• [Your objective]: Copy each line of the data beneath in which the word "dark" appears.

[Saved entries]
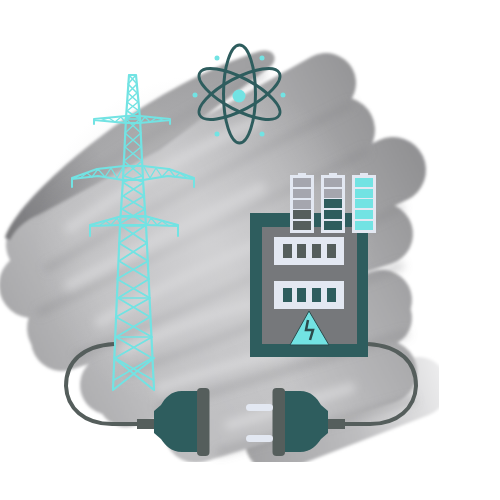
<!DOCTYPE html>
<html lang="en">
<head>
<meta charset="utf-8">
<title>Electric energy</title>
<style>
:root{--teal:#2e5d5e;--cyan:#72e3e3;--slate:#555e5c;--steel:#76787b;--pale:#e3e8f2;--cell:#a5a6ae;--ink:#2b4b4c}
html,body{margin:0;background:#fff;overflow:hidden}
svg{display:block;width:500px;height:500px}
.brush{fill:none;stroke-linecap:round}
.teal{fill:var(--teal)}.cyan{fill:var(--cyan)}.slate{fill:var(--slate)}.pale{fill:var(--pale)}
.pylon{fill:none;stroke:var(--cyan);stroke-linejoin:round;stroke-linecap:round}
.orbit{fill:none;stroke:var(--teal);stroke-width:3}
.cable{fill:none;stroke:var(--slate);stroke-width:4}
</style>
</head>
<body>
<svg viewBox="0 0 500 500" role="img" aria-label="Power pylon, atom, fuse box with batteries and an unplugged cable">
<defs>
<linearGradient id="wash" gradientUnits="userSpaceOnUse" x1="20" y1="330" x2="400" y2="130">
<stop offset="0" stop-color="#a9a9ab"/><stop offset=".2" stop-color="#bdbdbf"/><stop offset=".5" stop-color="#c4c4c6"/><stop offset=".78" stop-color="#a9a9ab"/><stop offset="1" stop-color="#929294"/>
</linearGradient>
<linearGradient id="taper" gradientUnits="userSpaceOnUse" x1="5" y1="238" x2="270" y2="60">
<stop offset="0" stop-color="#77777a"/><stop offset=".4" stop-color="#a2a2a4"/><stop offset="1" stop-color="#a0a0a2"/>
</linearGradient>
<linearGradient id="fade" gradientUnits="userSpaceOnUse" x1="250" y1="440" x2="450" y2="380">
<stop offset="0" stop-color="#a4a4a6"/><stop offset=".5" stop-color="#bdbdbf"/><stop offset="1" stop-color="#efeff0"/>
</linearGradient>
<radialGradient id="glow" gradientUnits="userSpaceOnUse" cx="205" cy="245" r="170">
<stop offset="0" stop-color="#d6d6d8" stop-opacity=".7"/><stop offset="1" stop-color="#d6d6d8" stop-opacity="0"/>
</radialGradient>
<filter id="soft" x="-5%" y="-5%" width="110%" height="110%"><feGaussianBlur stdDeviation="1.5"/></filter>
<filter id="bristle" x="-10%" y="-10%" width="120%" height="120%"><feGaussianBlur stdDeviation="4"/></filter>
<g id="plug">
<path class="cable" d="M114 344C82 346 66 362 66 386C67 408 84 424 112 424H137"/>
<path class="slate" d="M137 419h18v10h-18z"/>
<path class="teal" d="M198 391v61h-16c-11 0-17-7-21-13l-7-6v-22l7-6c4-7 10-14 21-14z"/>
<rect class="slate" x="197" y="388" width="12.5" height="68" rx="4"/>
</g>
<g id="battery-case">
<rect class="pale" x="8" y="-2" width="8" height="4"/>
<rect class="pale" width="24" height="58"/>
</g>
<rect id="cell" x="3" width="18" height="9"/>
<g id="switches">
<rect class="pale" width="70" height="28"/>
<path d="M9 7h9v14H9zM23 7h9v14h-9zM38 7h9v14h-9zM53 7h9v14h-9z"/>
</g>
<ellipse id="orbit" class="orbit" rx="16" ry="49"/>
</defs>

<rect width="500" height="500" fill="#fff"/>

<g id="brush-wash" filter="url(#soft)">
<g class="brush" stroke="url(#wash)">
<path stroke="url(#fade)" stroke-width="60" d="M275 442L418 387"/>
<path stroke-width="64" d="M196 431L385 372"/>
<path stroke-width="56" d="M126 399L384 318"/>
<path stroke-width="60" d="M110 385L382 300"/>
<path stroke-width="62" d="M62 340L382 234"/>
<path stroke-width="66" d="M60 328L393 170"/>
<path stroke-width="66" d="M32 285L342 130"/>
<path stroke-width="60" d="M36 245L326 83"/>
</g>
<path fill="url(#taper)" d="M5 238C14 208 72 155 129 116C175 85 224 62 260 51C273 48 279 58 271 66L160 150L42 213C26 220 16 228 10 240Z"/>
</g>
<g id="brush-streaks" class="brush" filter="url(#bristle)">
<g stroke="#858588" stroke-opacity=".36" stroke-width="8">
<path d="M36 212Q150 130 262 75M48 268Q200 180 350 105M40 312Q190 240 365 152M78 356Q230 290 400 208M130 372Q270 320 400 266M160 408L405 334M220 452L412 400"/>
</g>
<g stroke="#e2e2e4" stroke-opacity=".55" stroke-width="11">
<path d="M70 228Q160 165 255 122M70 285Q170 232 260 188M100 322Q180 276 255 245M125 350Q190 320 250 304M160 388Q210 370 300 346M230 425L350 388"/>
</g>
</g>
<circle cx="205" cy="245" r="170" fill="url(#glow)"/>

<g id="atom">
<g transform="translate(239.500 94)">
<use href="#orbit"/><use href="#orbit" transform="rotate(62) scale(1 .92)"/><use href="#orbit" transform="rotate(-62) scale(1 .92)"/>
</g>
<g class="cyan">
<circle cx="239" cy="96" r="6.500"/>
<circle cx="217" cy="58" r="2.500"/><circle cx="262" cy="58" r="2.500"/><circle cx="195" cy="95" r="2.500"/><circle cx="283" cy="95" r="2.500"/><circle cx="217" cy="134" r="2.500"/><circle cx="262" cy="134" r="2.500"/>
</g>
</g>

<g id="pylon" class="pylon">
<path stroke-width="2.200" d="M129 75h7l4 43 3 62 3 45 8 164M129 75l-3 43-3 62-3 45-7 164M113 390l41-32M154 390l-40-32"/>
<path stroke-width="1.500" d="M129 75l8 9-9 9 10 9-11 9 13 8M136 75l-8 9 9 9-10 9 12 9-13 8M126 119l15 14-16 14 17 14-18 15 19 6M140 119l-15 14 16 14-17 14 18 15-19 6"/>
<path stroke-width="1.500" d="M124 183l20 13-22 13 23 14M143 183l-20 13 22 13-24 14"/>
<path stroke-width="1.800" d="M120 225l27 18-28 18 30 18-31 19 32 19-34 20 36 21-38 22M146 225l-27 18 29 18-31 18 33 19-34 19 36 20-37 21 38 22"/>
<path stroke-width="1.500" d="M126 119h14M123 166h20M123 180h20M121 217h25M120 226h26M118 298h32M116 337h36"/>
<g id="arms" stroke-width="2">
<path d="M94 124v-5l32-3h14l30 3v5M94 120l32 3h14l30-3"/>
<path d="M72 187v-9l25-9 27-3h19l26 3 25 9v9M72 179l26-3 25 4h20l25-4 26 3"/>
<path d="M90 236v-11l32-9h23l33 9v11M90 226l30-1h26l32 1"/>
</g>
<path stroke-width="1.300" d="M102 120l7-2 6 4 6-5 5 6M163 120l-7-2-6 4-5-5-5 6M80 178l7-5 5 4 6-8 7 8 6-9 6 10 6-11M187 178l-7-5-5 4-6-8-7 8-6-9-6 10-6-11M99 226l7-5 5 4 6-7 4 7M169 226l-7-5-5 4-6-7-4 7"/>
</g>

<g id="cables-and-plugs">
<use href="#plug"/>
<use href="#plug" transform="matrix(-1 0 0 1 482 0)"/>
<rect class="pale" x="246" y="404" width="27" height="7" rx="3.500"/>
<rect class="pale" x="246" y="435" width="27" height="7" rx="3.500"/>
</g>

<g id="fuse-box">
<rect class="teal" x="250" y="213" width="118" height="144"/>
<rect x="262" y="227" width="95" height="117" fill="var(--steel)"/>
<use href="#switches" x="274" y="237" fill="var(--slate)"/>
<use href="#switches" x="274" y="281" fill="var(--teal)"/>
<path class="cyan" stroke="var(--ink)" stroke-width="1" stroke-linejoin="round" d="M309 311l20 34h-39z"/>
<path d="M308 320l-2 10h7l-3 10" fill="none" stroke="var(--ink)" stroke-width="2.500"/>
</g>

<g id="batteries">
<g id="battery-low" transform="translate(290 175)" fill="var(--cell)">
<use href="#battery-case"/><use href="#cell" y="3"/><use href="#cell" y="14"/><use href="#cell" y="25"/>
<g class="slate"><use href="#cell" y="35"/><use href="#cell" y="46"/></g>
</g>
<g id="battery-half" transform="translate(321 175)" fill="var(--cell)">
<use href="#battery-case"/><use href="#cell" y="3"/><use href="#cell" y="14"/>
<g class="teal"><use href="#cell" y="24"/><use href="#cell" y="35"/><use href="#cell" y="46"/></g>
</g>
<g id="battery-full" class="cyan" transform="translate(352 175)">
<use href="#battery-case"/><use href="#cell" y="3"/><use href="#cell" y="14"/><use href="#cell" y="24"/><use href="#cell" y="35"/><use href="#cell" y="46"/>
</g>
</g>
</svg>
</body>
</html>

...

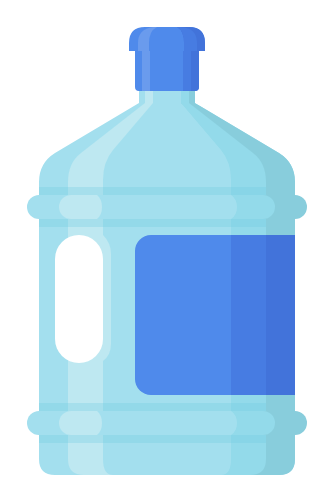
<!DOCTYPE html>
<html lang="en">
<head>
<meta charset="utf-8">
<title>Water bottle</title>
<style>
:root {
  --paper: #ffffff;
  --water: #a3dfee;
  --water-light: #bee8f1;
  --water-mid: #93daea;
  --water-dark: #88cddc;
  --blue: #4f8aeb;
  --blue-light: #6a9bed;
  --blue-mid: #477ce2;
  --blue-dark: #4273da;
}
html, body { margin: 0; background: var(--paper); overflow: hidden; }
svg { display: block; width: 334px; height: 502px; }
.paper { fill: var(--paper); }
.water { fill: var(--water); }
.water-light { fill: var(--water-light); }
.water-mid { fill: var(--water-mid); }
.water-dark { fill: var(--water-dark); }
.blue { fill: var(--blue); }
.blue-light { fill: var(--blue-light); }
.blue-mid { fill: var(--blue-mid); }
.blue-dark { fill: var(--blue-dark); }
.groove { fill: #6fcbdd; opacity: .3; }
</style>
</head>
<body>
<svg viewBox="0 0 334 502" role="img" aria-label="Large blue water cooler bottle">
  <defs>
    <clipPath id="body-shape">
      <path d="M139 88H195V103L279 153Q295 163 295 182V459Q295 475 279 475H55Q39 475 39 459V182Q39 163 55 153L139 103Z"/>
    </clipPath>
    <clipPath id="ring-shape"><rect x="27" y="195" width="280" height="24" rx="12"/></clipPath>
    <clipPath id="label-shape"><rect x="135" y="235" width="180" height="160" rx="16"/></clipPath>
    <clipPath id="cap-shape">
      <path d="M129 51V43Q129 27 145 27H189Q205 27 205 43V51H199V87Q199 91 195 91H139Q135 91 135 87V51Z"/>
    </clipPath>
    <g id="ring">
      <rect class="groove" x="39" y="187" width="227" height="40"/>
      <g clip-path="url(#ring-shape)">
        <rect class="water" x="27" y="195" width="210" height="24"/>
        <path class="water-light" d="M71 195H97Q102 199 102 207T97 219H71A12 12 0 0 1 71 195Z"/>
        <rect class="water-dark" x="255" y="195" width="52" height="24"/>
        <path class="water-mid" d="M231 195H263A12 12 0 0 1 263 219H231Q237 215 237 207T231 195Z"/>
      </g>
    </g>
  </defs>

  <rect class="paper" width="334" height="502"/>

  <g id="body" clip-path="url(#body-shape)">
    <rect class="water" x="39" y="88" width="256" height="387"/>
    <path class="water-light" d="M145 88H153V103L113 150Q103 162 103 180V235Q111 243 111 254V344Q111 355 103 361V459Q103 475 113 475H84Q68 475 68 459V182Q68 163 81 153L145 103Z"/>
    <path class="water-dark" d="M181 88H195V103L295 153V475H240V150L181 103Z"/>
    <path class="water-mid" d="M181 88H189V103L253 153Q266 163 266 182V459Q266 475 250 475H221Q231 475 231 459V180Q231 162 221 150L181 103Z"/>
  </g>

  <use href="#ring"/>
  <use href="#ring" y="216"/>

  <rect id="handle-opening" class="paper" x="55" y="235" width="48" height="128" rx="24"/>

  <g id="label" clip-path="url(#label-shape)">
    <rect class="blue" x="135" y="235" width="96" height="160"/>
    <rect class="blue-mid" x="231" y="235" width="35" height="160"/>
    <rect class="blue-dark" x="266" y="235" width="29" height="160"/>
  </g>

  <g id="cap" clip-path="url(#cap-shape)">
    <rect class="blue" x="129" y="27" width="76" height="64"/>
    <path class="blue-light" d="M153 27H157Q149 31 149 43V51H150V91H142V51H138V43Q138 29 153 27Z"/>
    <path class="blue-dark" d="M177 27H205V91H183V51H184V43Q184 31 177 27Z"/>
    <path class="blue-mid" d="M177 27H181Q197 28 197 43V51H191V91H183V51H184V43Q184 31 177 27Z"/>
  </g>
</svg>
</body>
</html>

• [Response]:
  --water-dark: #88cddc;
  --blue-dark: #4273da;
.water-dark { fill: var(--water-dark); }
.blue-dark { fill: var(--blue-dark); }
        <rect class="water-dark" x="255" y="195" width="52" height="24"/>
    <path class="water-dark" d="M181 88H195V103L295 153V475H240V150L181 103Z"/>
    <rect class="blue-dark" x="266" y="235" width="29" height="160"/>
    <path class="blue-dark" d="M177 27H205V91H183V51H184V43Q184 31 177 27Z"/>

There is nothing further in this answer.